    my_linestyle = [nothing, :dash, :dot, :dashdot, :dashdotdot]

    Theme(
        fontsize = 16, font="CMU Serif",
        colormap = :linear_bmy_10_95_c78_n256,
        palette=(color=my_colors,marker=my_markers,linestyle=my_linestyle),
        Lines = (cycle = cycle,), Scatter = (cycle = cycle,),

        Axis = (xlabelsize= 20,xgridstyle=:dash,ygridstyle=:dash,
            xtickalign = 1, ytickalign=1,yticksize=10, xticksize=10,
            xlabelpadding = -5, xlabel = "x", ylabel = "y"),
        Legend = (framecolor = (:black, 0.5), bgcolor = (:white, 0.5)),
        Colorbar = (ticksize=16, tickalign = 1, spinewidth = 0.5)
    )
end

And apply it to a plotting function like the following:

function scatters_and_lines()
    x = collect(0:10)
    xh = LinRange(4,6,25)
    yh = LinRange(70,95,25)
    h = randn(25,25)
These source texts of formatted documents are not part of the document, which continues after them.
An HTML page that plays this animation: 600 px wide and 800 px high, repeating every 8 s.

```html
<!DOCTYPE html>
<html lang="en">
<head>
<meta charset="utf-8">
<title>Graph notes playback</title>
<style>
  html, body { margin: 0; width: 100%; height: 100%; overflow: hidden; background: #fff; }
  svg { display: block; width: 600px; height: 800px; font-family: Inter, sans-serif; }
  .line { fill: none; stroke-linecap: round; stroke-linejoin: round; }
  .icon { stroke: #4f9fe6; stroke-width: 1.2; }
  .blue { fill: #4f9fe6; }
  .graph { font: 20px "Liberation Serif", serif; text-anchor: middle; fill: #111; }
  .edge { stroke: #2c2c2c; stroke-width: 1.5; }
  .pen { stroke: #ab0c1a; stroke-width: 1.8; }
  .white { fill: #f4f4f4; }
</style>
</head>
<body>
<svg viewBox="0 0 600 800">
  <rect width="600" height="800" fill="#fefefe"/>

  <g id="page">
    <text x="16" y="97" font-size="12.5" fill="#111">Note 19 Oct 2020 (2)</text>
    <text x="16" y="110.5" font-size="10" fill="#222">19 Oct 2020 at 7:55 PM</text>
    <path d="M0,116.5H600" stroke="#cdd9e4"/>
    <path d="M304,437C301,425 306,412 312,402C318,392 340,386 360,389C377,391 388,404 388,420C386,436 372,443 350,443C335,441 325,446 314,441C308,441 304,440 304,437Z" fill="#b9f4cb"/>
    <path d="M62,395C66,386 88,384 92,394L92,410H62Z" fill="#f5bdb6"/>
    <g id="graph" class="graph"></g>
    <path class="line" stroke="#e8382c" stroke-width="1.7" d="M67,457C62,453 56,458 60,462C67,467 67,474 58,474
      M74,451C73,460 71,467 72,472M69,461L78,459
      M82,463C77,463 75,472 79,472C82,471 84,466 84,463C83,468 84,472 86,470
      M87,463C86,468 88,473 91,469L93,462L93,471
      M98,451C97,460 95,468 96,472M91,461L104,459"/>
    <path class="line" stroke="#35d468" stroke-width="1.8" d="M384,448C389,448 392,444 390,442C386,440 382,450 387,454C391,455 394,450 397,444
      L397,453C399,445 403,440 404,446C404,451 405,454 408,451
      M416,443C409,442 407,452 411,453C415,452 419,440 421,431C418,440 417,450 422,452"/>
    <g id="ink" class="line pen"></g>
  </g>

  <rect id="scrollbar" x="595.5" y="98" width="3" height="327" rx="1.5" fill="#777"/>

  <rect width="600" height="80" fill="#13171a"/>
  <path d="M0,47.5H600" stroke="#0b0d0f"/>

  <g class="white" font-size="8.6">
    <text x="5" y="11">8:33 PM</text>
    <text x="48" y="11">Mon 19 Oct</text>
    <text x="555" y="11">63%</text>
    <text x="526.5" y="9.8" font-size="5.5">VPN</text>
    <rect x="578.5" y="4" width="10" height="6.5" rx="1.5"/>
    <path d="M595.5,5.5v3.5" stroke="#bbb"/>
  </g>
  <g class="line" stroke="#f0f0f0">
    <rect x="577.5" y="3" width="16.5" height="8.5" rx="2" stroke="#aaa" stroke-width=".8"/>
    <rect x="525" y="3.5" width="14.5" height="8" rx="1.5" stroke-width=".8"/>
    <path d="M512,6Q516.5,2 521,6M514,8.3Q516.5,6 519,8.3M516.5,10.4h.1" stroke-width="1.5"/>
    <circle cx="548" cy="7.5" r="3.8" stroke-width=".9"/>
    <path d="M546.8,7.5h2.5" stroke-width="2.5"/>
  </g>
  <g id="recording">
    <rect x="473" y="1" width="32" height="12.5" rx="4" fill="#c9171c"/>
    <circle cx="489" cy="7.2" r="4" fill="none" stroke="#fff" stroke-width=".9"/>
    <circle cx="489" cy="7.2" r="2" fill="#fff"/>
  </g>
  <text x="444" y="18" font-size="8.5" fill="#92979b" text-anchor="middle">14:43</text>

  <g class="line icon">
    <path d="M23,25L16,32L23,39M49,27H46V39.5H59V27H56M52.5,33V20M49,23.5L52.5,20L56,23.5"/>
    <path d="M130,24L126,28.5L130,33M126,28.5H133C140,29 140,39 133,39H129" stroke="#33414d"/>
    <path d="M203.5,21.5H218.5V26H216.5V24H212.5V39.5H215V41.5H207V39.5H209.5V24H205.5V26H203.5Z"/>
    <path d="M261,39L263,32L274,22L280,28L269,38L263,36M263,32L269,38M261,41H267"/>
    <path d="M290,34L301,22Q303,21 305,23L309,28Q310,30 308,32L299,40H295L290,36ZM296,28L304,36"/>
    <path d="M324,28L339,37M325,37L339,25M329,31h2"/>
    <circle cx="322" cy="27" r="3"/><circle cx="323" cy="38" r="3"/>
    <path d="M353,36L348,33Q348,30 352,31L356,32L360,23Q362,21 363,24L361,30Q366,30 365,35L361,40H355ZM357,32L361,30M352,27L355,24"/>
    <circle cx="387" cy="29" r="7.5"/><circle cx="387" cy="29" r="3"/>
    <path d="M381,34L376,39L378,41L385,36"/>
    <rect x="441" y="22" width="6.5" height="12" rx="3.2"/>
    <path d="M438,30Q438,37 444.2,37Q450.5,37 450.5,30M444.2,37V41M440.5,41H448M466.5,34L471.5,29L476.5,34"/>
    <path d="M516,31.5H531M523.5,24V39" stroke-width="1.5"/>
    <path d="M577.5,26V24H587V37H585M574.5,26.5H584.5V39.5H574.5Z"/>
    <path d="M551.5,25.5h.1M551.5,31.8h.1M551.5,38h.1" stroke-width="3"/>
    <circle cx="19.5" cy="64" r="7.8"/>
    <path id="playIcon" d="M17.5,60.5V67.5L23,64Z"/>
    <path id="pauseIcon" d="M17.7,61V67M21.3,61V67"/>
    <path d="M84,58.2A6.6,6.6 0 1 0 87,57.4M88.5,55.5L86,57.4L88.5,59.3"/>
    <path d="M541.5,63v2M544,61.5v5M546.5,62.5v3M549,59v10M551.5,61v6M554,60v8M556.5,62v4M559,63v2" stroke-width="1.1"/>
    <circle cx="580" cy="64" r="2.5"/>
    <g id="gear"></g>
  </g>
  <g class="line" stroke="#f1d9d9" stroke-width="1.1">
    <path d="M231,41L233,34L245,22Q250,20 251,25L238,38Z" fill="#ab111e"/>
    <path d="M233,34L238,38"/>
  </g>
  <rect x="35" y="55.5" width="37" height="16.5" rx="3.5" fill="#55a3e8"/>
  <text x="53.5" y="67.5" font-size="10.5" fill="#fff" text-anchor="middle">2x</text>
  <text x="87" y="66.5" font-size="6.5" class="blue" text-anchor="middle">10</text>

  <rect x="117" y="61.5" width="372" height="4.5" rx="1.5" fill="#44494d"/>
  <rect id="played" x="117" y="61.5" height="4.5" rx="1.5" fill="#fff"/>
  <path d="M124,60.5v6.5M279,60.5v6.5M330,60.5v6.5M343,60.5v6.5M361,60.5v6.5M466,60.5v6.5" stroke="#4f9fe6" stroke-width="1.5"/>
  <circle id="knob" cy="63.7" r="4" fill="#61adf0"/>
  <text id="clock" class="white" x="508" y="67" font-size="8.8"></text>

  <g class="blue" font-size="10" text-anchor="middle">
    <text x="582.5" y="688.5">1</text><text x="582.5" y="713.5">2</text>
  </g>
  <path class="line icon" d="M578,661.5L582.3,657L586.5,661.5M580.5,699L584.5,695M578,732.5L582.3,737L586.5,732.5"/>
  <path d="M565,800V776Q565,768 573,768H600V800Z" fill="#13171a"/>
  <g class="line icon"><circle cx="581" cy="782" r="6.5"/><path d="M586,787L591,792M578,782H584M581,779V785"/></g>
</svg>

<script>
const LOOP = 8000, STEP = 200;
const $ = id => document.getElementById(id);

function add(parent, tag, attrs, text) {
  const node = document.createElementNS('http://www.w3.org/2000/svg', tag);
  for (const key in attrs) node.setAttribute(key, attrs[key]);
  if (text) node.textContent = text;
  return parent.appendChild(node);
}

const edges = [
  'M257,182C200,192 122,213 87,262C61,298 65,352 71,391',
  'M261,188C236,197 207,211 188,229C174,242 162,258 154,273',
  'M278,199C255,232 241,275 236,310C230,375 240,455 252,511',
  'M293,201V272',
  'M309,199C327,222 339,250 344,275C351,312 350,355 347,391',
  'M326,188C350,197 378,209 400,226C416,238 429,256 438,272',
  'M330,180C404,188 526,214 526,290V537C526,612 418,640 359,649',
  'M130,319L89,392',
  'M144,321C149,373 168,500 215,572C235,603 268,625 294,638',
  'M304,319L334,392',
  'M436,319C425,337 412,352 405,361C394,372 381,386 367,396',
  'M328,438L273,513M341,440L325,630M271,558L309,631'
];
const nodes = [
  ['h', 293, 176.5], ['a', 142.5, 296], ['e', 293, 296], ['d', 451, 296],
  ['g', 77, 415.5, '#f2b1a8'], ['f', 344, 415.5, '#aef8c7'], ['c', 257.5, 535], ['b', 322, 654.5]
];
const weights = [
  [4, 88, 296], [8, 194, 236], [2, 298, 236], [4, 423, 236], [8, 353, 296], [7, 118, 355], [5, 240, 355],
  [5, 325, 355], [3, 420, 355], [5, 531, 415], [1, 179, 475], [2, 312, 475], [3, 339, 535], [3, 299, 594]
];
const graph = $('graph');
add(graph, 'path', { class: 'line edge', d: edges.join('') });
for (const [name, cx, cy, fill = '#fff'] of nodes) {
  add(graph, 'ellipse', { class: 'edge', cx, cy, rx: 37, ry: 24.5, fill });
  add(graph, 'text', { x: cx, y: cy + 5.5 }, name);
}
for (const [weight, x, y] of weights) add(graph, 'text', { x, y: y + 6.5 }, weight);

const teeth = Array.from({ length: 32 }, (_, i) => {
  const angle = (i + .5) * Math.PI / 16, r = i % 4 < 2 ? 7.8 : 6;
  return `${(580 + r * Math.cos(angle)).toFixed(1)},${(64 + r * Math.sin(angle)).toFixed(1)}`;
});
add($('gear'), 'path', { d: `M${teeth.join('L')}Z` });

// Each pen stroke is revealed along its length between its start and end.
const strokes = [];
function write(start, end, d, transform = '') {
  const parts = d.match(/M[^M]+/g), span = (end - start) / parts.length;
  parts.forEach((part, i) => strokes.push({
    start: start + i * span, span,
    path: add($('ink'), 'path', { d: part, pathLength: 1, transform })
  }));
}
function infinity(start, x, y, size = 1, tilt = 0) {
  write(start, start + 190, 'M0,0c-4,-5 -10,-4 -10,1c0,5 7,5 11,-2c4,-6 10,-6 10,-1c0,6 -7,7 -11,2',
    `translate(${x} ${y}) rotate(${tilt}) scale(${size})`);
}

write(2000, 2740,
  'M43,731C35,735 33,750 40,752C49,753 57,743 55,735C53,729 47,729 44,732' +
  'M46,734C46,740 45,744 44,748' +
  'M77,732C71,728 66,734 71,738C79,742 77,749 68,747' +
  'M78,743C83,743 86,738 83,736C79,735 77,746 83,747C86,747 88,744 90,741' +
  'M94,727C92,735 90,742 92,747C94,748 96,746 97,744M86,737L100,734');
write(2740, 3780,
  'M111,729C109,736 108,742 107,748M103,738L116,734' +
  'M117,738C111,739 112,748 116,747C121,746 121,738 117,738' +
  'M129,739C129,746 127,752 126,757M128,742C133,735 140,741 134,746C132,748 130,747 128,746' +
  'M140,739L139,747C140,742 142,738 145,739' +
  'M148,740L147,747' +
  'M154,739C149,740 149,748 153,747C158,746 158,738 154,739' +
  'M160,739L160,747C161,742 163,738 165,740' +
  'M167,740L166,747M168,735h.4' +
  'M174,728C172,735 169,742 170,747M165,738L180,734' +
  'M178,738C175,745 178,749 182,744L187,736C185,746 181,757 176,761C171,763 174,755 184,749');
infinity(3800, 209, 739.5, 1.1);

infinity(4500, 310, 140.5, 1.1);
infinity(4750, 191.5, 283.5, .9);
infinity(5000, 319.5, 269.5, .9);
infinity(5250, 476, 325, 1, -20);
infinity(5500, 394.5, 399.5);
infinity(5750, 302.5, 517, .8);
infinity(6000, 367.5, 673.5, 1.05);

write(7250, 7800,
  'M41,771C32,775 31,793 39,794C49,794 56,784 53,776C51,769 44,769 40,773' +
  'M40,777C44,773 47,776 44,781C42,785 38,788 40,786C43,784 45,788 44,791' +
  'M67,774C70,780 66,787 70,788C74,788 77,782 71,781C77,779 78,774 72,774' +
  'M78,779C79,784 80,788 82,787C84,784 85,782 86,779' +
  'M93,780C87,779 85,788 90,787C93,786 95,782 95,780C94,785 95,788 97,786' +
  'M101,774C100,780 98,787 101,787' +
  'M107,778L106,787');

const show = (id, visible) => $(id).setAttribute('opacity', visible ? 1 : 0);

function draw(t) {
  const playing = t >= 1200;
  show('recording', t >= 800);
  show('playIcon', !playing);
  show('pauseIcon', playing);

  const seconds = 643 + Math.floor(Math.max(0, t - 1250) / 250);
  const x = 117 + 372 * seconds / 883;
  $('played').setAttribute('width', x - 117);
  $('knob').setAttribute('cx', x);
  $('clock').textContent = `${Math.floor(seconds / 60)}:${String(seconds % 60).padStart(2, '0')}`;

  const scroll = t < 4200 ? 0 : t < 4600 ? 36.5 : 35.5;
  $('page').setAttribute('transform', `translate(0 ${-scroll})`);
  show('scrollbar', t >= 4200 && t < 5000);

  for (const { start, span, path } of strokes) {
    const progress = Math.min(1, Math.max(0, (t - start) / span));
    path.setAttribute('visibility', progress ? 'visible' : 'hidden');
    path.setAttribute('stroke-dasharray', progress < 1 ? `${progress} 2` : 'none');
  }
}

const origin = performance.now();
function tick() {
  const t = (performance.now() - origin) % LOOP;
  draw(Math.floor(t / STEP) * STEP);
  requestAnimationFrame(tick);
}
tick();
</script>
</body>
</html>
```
    fig = Figure(resolution = (650,400), font="CMU Serif")
    ax = Axis(fig[1,1], xlabel = L"x", ylabel = L"f(x,a)")
    for i in x
        lines!(ax, x, i .* x; label = latexstring("$(i) x"))
        scatter!(ax, x, i .* x; markersize = 13, strokewidth = 0.25,
            label = latexstring("$(i) x"))
    end
    hm = heatmap!(xh, yh, h)
    axislegend(L"f(x)"; merge = true,position = :lt,nbanks=2,labelsize=14)
    Colorbar(fig[1,2], hm, label = "new default colormap")
    limits!(ax,-0.5,10.5,-5,105)
    colgap!(fig.layout, 5)
    fig
end
with_theme(scatters_and_lines, new_cycle_theme())
Figure 26: Custom theme with new cycle and colormap.

At this point you should be able to have complete control over your colors, line styles, markers and colormaps for your plots. Next, we will dive into how to manage and control layouts.



CC BY-NC-SA 4.0 Jose Storopoli, Rik Huijzer and Lazaro Alonso